That technique is what first alerted me to the importance of the slavery issue to soldiers, since that file quickly grew to my thickest. The chronological organization also helped me to track change over time; that was how I first spotted the shift that began between August and December 1861, and it was also how I could chart rises and falls in morale. Finally, the organization helped me identify actual patterns as opposed to anomalies. Because both armies consisted of men who thought of themselves as citizen-soldiers who retained the right to their own opinions, dissent and disagreement remained a steady presence in both armies, which meant that I needed to set a standard for figuring out how to tell if one point of view really was dominant or not. The standard I chose was that the prevailing view had to outnumber the dissenting view by a factor of three to one. My long topic documents helped me to figure the ratio of opinion for any given question, and determine if it met my three to one standard.

CWBR: What is the primary belief of historians that you attempt to correct or revise with this work?

CM: I would certainly like to rectify some of the misperceptions that I started out with myself.
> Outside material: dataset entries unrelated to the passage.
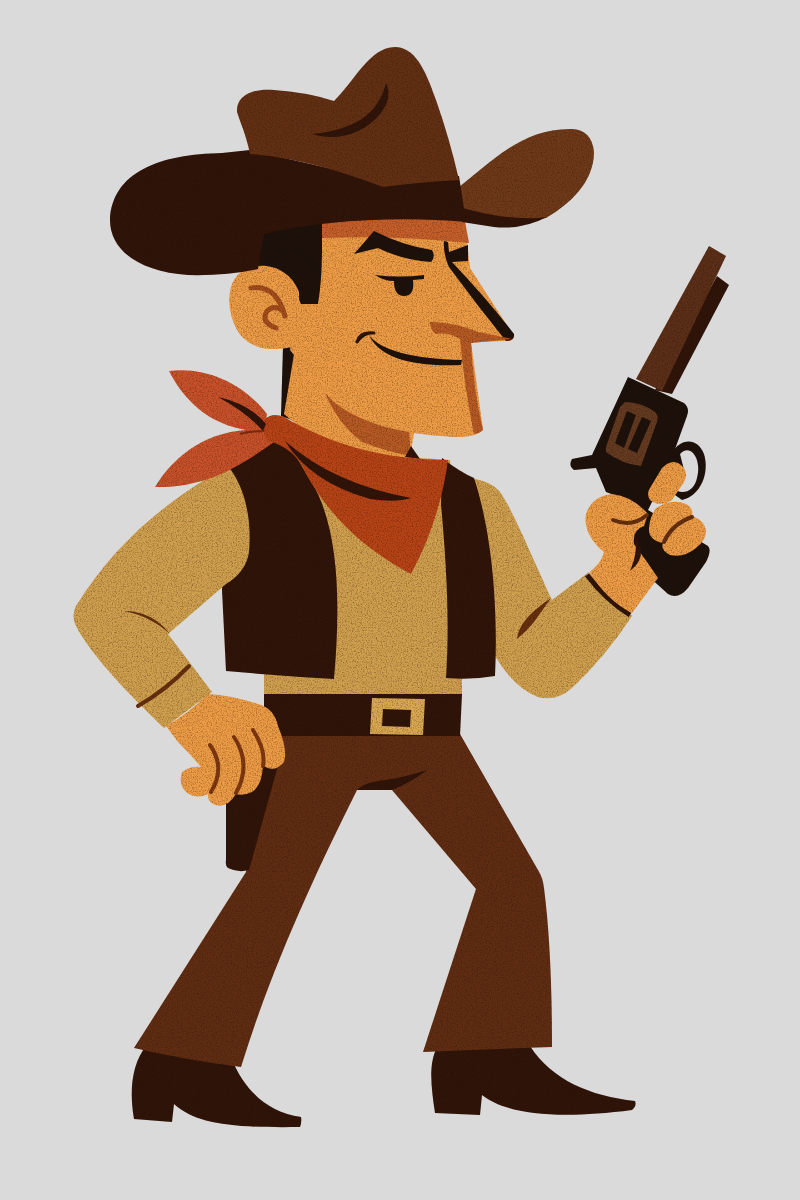
<!DOCTYPE html>
<html lang="en">
<head>
<meta charset="utf-8">
<title>Cowboy with revolver</title>
<style>
:root {
  --backdrop: #dadada;
  --dark: #301409;
  --black: #1d110b;
  --brown: #602d13;
  --hat: #633014;
  --hat-light: #6f3a19;
  --shirt: #d0a04f;
  --skin: #ee9c45;
  --skin-shade: #b75a24;
  --brow-shade: #c65f2a;
  --scarf: #b74316;
  --scarf-light: #c8512a;
  --gold: #dba953;
  --fold: #66300f;
}
html, body { margin: 0; padding: 0; overflow: hidden; background: var(--backdrop); }
svg { display: block; width: 800px; height: 1200px; }
.dark { fill: var(--dark); }
.black { fill: var(--black); }
.brown { fill: var(--brown); }
.hat { fill: var(--hat); }
.hat-light { fill: var(--hat-light); }
.shirt { fill: var(--shirt); }
.skin { fill: var(--skin); }
.skin-shade { fill: var(--skin-shade); }
.brow-shade { fill: var(--brow-shade); }
.scarf { fill: var(--scarf); }
.scarf-light { fill: var(--scarf-light); }
.gold { fill: var(--gold); }
.fold { fill: var(--fold); }
.line { fill: none; stroke: var(--fold); stroke-width: 4; stroke-linecap: round; }
</style>
</head>
<body>
<svg viewBox="0 0 800 1200" role="img" aria-label="Smiling cowboy in a brown hat, red neckerchief and vest, holding a revolver">
  <defs>
    <filter id="grain" x="0" y="0" width="800" height="1200" filterUnits="userSpaceOnUse" color-interpolation-filters="sRGB">
      <feTurbulence type="fractalNoise" baseFrequency="0.8" numOctaves="2" seed="4" result="noise"/>
      <feColorMatrix in="noise" type="matrix" values="0 0 0 0 0.1  0 0 0 0 0.04  0 0 0 0 0  0.9 0 0 0 -0.4" result="specks"/>
      <feComposite in="specks" in2="SourceAlpha" operator="in" result="texture"/>
      <feMerge><feMergeNode in="SourceGraphic"/><feMergeNode in="texture"/></feMerge>
    </filter>
  </defs>

  <g id="cowboy" filter="url(#grain)">
    <g id="boots" class="dark">
      <path d="M146 1046 C132 1064 129 1090 134 1119 L172 1122 L174 1104 C196 1124 232 1128 300 1127 Q302 1122 301 1117 C268 1112 246 1092 232 1060 Z"/>
      <path d="M438 1046 C428 1062 431 1086 435 1113 L480 1115 L482 1095 C506 1114 556 1120 632 1110 Q637 1106 635 1101 C590 1096 552 1080 530 1046 Z"/>
    </g>

    <g id="trousers">
      <path class="brown" d="M264 732 L460 734 L538 870 Q543 878 544 888 Q552 950 552 1047 Q486 1049 423 1052 L476 889 L392 790 L357 790 C318 868 272 966 241 1067 Q186 1060 134 1048 L246 872 Z"/>
      <path class="dark" d="M357 790 Q364 782 386 780 Q406 777 427 770 Q412 782 392 790 Z"/>
    </g>

    <path id="holster" class="dark" d="M226 780 L279 762 L249 870 Q238 873 228 868 Q225 866 226 860 Z"/>

    <g id="shirt-and-belt">
      <path class="shirt" d="M264 640 L300 450 L450 460 L462 660 V696 H264 Z"/>
      <path class="dark" d="M264 694 H462 L460 736 H264 Z"/>
      <path class="gold" d="M372 698 L425 699 L423 735 L370 734 Z"/>
      <path class="dark" d="M383 709 L411 710 L410 727 L382 726 Z"/>
    </g>

    <g id="raised-arm">
      <path class="shirt" d="M468 478 Q490 480 500 492 C512 508 536 566 552 600 L589 572 L632 616 Q606 656 572 688 Q556 702 538 697 Q514 688 495 656 Z"/>
      <path class="fold" d="M551 598 Q518 620 517 639 Q526 632 534 622 Z"/>
      <path d="M587 575 Q606 600 630 615" fill="none" stroke="#301409" stroke-width="5"/>
    </g>

    <g id="vest" class="dark">
      <path d="M226 468 L284 436 L316 490 C338 534 341 600 334 679 Q280 676 226 671 L222 590 Z"/>
      <path d="M442 458 Q460 472 474 478 C488 520 499 590 495 676 Q472 680 446 678 C450 620 446 560 441 504 Z"/>
    </g>

    <g id="hip-arm">
      <path class="shirt" d="M228 466 C244 486 252 516 249 552 Q246 572 226 584 L168 634 L212 692 L164 728 C130 696 90 654 76 626 Q71 616 76 606 C112 548 160 504 228 466 Z"/>
      <path class="fold" d="M124 611 Q152 611 170 634 Q150 616 124 611 Z"/>
      <path class="line" d="M138 706 Q166 690 189 666"/>
    </g>

    <g id="hip-hand">
      <path class="skin" d="M166 726 Q188 714 208 694 Q230 695 258 704 Q274 708 278 726 Q288 750 284 762 Q274 774 263 765 Q262 786 252 792 Q244 796 236 794 Q226 810 213 804 Q207 800 208 794 Q196 800 186 792 Q178 784 182 772 Q190 766 201 767 Q192 756 178 742 Z"/>
      <g fill="none" stroke="#80380f" stroke-width="4" stroke-linecap="round">
        <path d="M210 745 Q226 768 211 792"/>
        <path d="M234 737 Q252 764 236 793"/>
        <path d="M253 730 Q266 750 263 766"/>
      </g>
    </g>

    <g id="neck">
      <path class="black" d="M283 346 L302 340 L292 420 L281 416 Z"/>
      <path class="skin" d="M297 336 L420 400 L410 456 L350 470 L284 414 Z"/>
      <path class="skin-shade" d="M325 393 Q350 420 409 432 L411 456 Q388 452 362 442 Q338 424 325 393 Z"/>
      <path class="dark" d="M411 446 L420 459 L405 457 Z"/>
    </g>

    <g id="head">
      <path class="skin" d="M316 220 L464 215 L470 268 L514 336 Q514 341 506 341 L471 342 L483 430 Q476 437 460 437 C410 436 352 424 326 394 L290 350 L300 290 Z"/>
      <path class="brow-shade" d="M322 220 L464 216 L469 243 Q396 235 322 238 Z"/>
      <path class="black" d="M260 228 L322 221 V250 Q322 280 318 304 L301 304 L290 280 L258 268 Z"/>
      <path id="ear" class="skin" d="M299 292 C290 268 264 260 244 270 C226 280 226 308 236 328 C246 348 270 354 300 345 Z"/>
      <g fill="none" stroke="#a54d1d" stroke-width="5" stroke-linecap="round">
        <path d="M251 288 Q276 284 285 316"/>
        <path d="M276 328 Q260 322 267 311 Q274 304 283 311"/>
      </g>
      <g id="face">
        <path class="black" d="M354 254 L374 231 Q404 246 432 250 Q436 257 431 262 Q402 260 378 248 Z"/>
        <path class="black" d="M444 241 L448 242 L449 252 L468 245 V261 L452 262 Q488 300 514 334 Q515 341 506 341 Q476 304 449 267 Q443 254 444 241 Z"/>
        <path class="black" d="M375 275 Q400 278 424 275 L424 279 L413 280 Q415 296 404 296 Q394 296 394 281 Q384 281 375 275 Z"/>
        <path class="skin-shade" d="M430 322 Q454 322 478 332 L512 339 L471 343 Q473 388 483 430 Q478 434 474 434 Q464 385 460 339 Q448 332 436 334 Q430 330 430 322 Z"/>
        <path class="black" d="M356 343 Q358 332 374 334 Q364 334 358 343 Z M369 335 Q386 358 462 360 L461 365 Q384 368 369 335 Z"/>
        <path d="M357 342 Q360 331 374 333" fill="none" stroke="#301409" stroke-width="3" stroke-linecap="round"/>
      </g>
    </g>

    <g id="neckerchief">
      <path class="scarf-light" d="M169 371 C206 366 244 384 267 414 L264 432 C218 430 188 408 169 371 Z"/>
      <path class="scarf-light" d="M155 487 C176 452 214 426 266 430 L274 442 C238 468 204 488 155 487 Z"/>
      <path class="scarf" d="M264 420 Q272 412 284 417 C330 444 384 460 448 460 Q440 520 411 574 C362 548 330 516 306 474 Q296 448 266 440 Q262 430 264 420 Z"/>
      <path class="dark" d="M218 397 Q250 404 266 424 L263 431 Q246 412 218 397 Z"/>
      <path class="dark" d="M285 441 Q334 484 411 498 Q396 503 370 499 Q310 482 285 441 Z"/>
      <path d="M264 431 Q250 431 240 434" fill="none" stroke="#7c2c0e" stroke-width="2"/>
    </g>

    <g id="hat">
      <path class="hat-light" d="M455 190 C490 164 520 128 572 129 Q592 130 594 152 C594 182 570 204 546 218 Q510 224 462 212 Z"/>
      <path class="dark" d="M456 206 Q508 222 547 217 Q522 230 494 227 L462 222 Z"/>
      <path class="dark" d="M110 220 C112 172 160 154 222 153 L250 150 L380 180 L459 176 L466 222 C400 216 322 220 264 234 L258 269 Q226 276 188 275 C142 272 110 252 110 220 Z"/>
      <path class="hat" d="M250 154 C246 134 240 122 237 112 C236 96 252 88 274 90 Q306 92 334 101 C354 82 370 46 396 47 C418 48 428 78 436 100 Q450 140 459 180 Q420 182 383 187 C342 172 300 158 250 154 Z"/>
      <path class="dark" d="M386 83 Q393 98 380 114 C364 134 336 142 312 134 C352 130 378 116 386 83 Z"/>
    </g>

    <g id="revolver">
      <path class="dark" d="M717 276 L729 285 L672 394 L655 390 Z"/>
      <path fill="#5b2f18" d="M709 246 L726 256 L662 391 L636 379 Z"/>
      <path class="black" fill-rule="evenodd" d="M674 450 C682 438 698 438 704 454 C710 474 700 496 682 500 L668 490 L660 465 Z M680 454 C692 442 702 462 697 478 C694 492 682 496 672 488 L684 470 Z"/>
      <path class="black" d="M628 377 L684 403 Q690 408 687 416 L666 474 L648 510 L708 546 Q712 550 706 562 L688 588 Q678 600 668 594 L626 556 L628 500 L606 492 L596 468 L574 470 Q568 466 572 459 L592 455 Z"/>
      <path fill="#643a20" d="M625 402 Q641 402 655 412 Q659 416 657 422 L641 466 Q622 464 606 452 Q605 448 607 444 L620 407 Z"/>
      <path class="black" d="M627 411 L636 415 L624 448 L615 443 Z M642 417 L651 421 L637 453 L628 449 Z"/>
    </g>

    <g id="gun-hand">
      <path class="skin" d="M590 572 Q602 562 604 552 C594 544 583 530 586 514 Q592 496 612 494 Q632 496 648 514 L644 526 Q632 530 634 544 Q646 560 658 578 L632 613 Q606 600 590 572 Z"/>
      <path class="skin" d="M662 468 Q674 456 684 468 Q688 474 684 482 L672 500 Q660 508 650 500 Q646 494 650 488 Z"/>
      <path class="skin" d="M656 508 Q672 498 686 504 Q694 508 692 516 Q705 520 706 532 Q706 540 696 548 Q684 558 670 555 Q660 550 663 543 Q648 540 649 528 Q650 516 656 508 Z"/>
      <path class="line" d="M692 517 Q672 524 664 542"/>
      <path class="line" d="M613 520 Q632 528 647 515"/>
      <path class="dark" d="M633 530 Q640 548 630 571 Q642 562 641 550 Z"/>
    </g>
  </g>
</svg>
</body>
</html>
I would like the book to aid in dislodging the assumption that non-slaveholding Confederates didn't care about or fight to protect slavery and instead help historians and readers to understand why slavery would seem important enough for ordinary white Southerners, including good and kind men who cared most in the world about their own families, to fight to protect. I would like the book to play a part in undoing the spell that McClellan had cast over me (and others) with his 1862 Harrison's Landing letter in which he warned Lincoln that radical views on slavery would disband the Union Army. McClellan consistently overestimated the odds against any move he himself did not favor, so I should have been able to see his bluff for what it was, but I didn't until enlisted white Union soldier after enlisted white Union soldier finally alerted me to the shift that began to take place in the last four months of 1861. So with that in mind, I would like the book to help revise our understanding of the timing of the war's transition to a war to end slavery, and I would like to contribute to a more precise understanding of precisely how that transition happened with attention to the roles of enlisted Union soldiers as connectors between the actions and determination of slaves and the measures taken by Lincoln and Union political and military leaders to eventually end slavery.

I would love it if the book would serve as a reminder that about 10% of the Union Army was black, and we can't talk about Union soldiers without talking about black Union soldiers. I would like it if the book made it seem less like a given that black men would fight for the Union; it should not be at all apparent that black men would choose to fight to save a government that had enabled and thrived on the enslavement of members of their race for its entire existence. Hopefully, we will look more closely and think more clearly about what black troops hoped the war would achieve, and recover the real sense of possibility that seemed to exist for many black soldiers in the spring of 1865, so that we see the subsequent loss of that sense as less of a given and more of a pressing question that still awaits our attention.

CWBR: Thank you.

Childers, Christopher, review of INTERVIEW:

What This Cruel War Was Over: Soldiers, Slavery, and the Civil War, by Manning, Chandra, Civil War Book Review, (Summer 2007).